> [What you will do]
Could you report every line from the entries that includes the word "scene"?

> [Material for this exercise]
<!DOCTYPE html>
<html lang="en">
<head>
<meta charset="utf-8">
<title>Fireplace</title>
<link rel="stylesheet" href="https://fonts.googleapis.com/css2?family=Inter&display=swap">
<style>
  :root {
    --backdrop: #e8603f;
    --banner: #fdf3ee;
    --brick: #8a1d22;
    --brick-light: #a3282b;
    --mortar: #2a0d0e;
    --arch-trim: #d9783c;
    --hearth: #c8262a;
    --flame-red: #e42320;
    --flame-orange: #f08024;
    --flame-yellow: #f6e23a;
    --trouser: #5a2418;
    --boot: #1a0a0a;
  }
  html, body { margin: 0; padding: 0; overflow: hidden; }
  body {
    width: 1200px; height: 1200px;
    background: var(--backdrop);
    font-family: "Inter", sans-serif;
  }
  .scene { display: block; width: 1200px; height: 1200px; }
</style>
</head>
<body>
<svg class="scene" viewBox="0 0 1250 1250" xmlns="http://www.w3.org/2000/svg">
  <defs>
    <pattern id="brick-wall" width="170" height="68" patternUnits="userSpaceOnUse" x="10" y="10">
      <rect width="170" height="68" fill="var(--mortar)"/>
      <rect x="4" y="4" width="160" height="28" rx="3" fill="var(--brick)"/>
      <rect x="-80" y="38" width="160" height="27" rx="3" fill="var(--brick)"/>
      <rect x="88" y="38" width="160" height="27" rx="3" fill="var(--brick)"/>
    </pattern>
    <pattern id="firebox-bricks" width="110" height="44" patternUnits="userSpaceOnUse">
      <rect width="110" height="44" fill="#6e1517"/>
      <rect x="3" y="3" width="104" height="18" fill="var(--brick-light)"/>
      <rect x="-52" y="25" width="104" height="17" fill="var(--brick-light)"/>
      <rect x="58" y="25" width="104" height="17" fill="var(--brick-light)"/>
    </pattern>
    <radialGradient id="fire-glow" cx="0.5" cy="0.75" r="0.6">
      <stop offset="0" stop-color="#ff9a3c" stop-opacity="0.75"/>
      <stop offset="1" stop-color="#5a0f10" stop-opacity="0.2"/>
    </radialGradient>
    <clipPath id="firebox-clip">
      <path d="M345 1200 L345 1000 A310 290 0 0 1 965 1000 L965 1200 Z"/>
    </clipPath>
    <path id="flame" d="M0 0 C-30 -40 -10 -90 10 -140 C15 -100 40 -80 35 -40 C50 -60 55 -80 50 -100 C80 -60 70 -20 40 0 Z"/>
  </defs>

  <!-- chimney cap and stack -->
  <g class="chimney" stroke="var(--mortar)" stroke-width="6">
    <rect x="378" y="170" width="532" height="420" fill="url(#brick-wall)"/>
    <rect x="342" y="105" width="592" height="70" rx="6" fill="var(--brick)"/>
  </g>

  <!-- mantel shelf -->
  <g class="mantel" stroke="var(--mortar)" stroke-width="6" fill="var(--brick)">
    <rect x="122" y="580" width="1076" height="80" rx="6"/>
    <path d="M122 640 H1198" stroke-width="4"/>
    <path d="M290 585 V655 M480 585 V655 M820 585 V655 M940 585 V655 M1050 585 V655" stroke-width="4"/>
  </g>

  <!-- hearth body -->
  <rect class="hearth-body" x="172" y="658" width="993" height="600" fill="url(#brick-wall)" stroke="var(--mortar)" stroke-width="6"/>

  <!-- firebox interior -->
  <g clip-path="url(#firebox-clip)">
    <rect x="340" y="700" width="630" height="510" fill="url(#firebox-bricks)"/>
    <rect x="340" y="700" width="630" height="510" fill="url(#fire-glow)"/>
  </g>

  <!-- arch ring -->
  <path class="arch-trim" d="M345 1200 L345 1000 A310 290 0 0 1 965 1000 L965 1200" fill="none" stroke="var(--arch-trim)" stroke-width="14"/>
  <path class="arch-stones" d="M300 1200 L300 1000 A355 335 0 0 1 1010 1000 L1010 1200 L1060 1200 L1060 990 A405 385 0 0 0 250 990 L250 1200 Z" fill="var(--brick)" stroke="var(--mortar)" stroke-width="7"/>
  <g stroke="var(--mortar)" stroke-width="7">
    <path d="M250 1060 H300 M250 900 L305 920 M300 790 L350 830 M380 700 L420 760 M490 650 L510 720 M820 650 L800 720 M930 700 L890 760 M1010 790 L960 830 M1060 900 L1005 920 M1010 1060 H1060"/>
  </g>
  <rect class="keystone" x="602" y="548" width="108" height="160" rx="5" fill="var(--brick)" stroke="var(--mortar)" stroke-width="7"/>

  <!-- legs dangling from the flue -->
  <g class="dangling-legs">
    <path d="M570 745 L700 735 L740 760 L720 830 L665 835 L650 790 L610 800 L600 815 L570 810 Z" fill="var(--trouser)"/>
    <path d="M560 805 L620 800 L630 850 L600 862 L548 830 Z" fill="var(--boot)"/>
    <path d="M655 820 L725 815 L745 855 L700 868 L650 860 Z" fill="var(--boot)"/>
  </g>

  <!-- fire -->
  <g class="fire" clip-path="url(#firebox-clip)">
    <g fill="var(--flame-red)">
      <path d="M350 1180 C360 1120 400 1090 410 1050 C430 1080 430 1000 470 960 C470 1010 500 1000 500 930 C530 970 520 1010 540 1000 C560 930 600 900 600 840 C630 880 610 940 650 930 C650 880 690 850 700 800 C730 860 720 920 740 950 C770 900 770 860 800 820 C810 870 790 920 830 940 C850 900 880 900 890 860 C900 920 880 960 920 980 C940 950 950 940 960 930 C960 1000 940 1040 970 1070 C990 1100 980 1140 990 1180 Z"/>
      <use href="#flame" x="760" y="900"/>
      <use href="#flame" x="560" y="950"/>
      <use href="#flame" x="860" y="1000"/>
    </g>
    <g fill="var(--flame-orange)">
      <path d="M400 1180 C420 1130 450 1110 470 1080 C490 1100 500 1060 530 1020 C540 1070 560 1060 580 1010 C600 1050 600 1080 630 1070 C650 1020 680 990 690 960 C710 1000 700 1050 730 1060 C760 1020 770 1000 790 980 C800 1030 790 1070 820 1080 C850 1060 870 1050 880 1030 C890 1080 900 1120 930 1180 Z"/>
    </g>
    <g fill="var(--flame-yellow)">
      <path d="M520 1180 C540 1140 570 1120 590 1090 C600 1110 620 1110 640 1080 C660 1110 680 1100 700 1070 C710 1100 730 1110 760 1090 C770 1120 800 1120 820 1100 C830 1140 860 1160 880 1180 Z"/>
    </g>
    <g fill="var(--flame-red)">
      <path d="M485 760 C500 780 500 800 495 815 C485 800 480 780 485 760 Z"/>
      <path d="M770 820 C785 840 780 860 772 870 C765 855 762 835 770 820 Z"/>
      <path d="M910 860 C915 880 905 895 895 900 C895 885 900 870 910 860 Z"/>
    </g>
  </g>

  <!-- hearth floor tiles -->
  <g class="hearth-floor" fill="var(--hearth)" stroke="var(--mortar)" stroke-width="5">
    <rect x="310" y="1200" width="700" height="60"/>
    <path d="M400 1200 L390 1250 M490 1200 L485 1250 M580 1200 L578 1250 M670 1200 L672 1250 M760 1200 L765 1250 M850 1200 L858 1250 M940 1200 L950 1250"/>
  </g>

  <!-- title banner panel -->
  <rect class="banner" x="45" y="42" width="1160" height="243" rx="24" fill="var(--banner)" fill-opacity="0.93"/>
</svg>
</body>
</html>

* * *

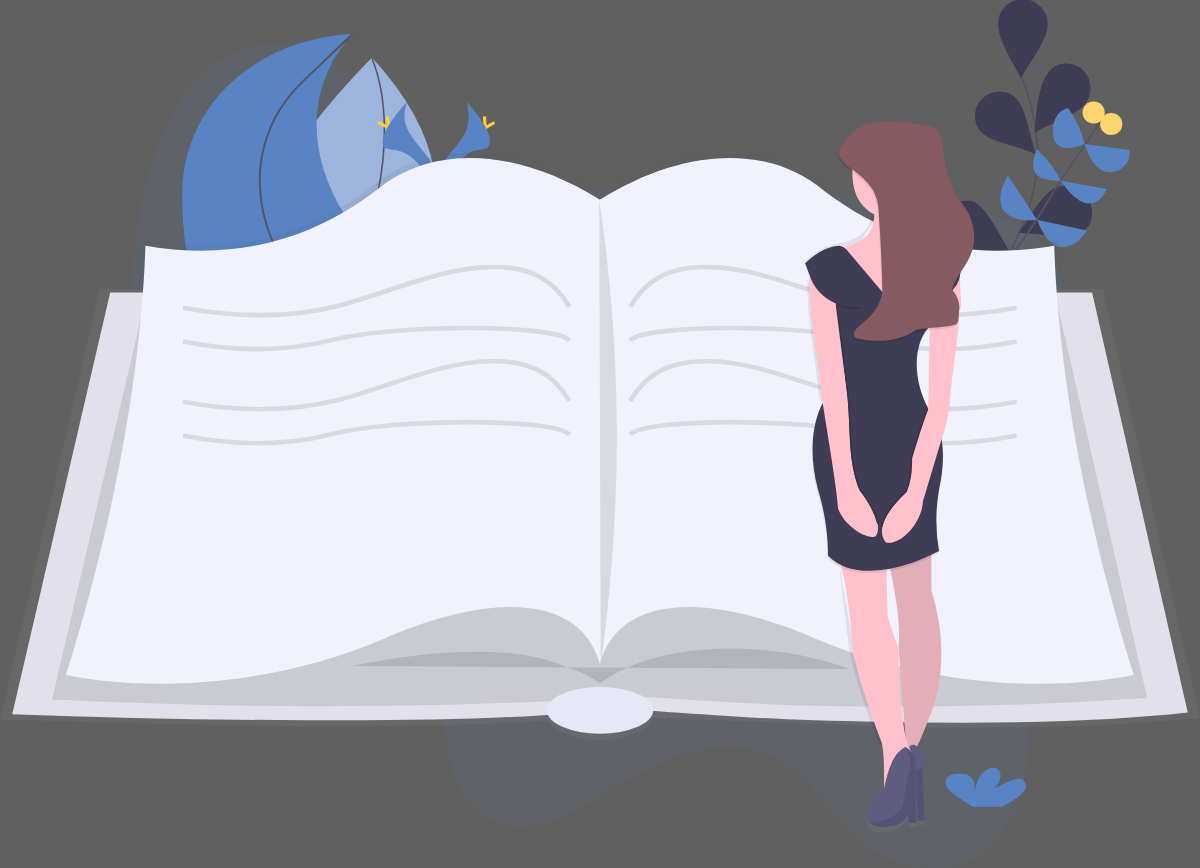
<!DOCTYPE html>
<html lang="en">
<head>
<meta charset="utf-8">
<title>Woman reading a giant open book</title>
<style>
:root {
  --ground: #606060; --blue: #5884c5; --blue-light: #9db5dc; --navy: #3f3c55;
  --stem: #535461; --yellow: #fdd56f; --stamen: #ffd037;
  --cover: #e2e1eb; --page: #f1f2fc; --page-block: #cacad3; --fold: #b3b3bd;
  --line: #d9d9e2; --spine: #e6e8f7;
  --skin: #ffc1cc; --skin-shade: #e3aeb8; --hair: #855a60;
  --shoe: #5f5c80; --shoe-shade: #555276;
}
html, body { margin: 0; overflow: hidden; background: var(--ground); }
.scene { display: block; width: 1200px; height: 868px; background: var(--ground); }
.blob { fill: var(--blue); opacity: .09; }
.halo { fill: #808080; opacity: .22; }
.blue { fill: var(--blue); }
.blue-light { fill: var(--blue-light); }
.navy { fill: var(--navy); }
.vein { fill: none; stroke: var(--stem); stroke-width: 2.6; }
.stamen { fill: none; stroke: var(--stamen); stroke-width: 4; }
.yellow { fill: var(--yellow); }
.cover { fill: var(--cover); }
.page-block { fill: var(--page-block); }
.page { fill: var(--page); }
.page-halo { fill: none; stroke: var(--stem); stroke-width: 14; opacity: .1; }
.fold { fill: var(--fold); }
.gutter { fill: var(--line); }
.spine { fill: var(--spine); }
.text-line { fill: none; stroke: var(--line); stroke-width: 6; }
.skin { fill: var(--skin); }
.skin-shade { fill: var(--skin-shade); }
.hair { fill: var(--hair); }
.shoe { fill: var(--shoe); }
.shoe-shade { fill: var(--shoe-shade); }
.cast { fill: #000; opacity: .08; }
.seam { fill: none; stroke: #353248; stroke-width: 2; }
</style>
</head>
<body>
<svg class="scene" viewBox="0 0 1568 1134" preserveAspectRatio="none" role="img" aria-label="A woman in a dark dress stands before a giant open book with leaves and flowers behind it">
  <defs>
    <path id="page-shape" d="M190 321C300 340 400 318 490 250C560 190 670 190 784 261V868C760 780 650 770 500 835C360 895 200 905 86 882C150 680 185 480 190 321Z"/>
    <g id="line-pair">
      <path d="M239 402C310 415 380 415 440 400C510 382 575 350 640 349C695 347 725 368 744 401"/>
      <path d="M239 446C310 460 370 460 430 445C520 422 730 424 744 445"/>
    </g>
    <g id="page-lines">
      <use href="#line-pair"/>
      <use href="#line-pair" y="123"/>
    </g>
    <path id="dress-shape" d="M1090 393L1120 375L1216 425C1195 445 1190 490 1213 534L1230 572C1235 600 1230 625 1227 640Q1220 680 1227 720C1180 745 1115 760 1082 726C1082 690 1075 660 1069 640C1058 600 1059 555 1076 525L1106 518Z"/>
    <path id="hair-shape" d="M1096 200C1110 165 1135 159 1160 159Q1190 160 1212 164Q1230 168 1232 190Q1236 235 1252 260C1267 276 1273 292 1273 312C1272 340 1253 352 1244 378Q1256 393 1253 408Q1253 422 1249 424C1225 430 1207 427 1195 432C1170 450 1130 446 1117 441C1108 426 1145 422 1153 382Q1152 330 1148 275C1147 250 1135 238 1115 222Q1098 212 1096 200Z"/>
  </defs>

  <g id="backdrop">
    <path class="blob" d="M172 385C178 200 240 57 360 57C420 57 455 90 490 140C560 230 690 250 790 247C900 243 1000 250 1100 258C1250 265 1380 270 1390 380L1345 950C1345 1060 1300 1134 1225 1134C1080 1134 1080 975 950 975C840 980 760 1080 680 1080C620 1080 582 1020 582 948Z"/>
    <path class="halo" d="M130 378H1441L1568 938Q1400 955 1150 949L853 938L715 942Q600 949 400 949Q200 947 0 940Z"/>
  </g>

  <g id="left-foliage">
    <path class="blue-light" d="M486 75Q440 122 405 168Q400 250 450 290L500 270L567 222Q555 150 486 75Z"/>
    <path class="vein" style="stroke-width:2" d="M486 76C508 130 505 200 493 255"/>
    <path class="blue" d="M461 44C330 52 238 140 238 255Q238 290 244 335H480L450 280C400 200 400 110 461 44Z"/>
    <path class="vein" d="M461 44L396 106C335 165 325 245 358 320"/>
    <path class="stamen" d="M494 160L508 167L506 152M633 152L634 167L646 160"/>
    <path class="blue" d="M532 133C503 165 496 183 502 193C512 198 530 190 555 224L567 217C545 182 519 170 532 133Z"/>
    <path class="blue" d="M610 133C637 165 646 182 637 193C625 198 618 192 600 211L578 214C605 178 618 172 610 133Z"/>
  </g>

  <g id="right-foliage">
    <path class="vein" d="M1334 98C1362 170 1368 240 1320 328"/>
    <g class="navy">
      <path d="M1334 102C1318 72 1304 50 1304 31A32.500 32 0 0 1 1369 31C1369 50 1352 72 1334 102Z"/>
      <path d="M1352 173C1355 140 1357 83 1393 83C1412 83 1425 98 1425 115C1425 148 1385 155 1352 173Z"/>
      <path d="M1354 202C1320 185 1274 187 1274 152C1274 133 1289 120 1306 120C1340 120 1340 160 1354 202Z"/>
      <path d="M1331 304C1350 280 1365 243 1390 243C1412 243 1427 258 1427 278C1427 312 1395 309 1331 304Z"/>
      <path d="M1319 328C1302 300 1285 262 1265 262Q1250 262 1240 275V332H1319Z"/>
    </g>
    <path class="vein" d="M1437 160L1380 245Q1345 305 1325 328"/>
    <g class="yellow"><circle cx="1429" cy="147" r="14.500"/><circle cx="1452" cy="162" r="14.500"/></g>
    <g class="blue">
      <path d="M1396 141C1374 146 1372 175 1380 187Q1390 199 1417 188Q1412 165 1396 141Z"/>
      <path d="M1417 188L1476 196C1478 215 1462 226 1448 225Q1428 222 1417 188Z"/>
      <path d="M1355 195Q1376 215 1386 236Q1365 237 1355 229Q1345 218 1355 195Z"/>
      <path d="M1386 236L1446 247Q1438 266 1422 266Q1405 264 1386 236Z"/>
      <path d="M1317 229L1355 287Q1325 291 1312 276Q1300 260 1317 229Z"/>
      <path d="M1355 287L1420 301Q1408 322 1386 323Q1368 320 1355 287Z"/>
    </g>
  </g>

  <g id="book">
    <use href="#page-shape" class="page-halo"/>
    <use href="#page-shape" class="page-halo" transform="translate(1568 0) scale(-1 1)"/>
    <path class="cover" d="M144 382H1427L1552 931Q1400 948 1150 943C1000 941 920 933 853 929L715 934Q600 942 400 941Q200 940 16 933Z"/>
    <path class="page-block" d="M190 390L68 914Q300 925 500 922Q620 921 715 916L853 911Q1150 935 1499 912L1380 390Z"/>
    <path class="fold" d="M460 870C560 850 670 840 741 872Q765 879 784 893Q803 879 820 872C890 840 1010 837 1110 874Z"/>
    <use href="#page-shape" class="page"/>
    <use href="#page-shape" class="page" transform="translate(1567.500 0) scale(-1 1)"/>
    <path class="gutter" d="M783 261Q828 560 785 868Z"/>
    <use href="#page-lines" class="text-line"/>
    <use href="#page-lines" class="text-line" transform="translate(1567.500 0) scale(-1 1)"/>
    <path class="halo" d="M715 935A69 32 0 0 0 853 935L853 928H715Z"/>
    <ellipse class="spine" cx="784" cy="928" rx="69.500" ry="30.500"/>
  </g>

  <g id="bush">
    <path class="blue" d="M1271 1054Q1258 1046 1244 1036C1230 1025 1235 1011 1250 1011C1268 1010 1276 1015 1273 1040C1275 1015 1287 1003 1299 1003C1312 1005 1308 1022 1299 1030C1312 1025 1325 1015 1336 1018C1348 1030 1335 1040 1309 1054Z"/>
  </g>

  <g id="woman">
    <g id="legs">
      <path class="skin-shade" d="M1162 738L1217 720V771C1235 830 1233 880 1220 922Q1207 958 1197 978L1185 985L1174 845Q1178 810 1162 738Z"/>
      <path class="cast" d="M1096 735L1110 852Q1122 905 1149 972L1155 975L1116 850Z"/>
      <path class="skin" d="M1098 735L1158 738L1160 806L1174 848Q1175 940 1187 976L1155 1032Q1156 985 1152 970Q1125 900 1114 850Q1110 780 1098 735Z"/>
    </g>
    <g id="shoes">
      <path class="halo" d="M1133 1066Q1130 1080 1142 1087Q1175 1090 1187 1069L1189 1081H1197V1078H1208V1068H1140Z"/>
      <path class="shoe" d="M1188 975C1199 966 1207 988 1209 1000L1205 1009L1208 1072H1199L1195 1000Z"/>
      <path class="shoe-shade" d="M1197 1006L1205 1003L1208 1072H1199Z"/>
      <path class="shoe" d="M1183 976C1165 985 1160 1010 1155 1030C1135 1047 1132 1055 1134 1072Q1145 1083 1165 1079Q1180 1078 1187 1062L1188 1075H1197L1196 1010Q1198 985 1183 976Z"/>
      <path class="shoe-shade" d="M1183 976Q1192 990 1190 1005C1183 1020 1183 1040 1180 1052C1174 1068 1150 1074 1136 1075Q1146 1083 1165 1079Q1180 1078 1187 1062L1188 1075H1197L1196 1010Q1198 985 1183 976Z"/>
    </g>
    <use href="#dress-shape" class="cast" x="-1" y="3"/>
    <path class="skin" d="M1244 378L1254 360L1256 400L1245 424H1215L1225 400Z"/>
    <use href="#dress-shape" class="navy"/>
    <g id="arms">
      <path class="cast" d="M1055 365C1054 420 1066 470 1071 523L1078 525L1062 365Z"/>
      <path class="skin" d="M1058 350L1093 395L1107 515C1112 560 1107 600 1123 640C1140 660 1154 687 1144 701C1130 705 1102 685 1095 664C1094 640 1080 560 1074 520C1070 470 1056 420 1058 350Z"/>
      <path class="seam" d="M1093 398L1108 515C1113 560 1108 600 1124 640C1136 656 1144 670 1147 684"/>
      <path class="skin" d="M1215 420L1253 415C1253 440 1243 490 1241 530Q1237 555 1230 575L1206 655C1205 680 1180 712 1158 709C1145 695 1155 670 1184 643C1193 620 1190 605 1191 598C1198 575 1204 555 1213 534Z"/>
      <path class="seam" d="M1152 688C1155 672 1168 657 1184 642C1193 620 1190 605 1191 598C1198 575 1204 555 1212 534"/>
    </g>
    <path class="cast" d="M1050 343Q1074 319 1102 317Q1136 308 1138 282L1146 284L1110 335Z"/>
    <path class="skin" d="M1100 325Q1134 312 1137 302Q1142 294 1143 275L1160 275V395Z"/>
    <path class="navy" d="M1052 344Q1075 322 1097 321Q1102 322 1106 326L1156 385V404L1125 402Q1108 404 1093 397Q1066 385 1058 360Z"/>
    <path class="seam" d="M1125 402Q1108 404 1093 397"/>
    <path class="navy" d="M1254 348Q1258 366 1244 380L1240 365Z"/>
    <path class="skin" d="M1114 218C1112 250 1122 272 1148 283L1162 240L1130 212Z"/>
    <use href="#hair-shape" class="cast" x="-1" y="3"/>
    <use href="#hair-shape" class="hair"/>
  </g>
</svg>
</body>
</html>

> [Output]
  .scene { display: block; width: 1200px; height: 1200px; }
<svg class="scene" viewBox="0 0 1250 1250" xmlns="http://www.w3.org/2000/svg">
.scene { display: block; width: 1200px; height: 868px; background: var(--ground); }
<svg class="scene" viewBox="0 0 1568 1134" preserveAspectRatio="none" role="img" aria-label="A woman in a dark dress stands before a giant open book with leaves and flowers behind it">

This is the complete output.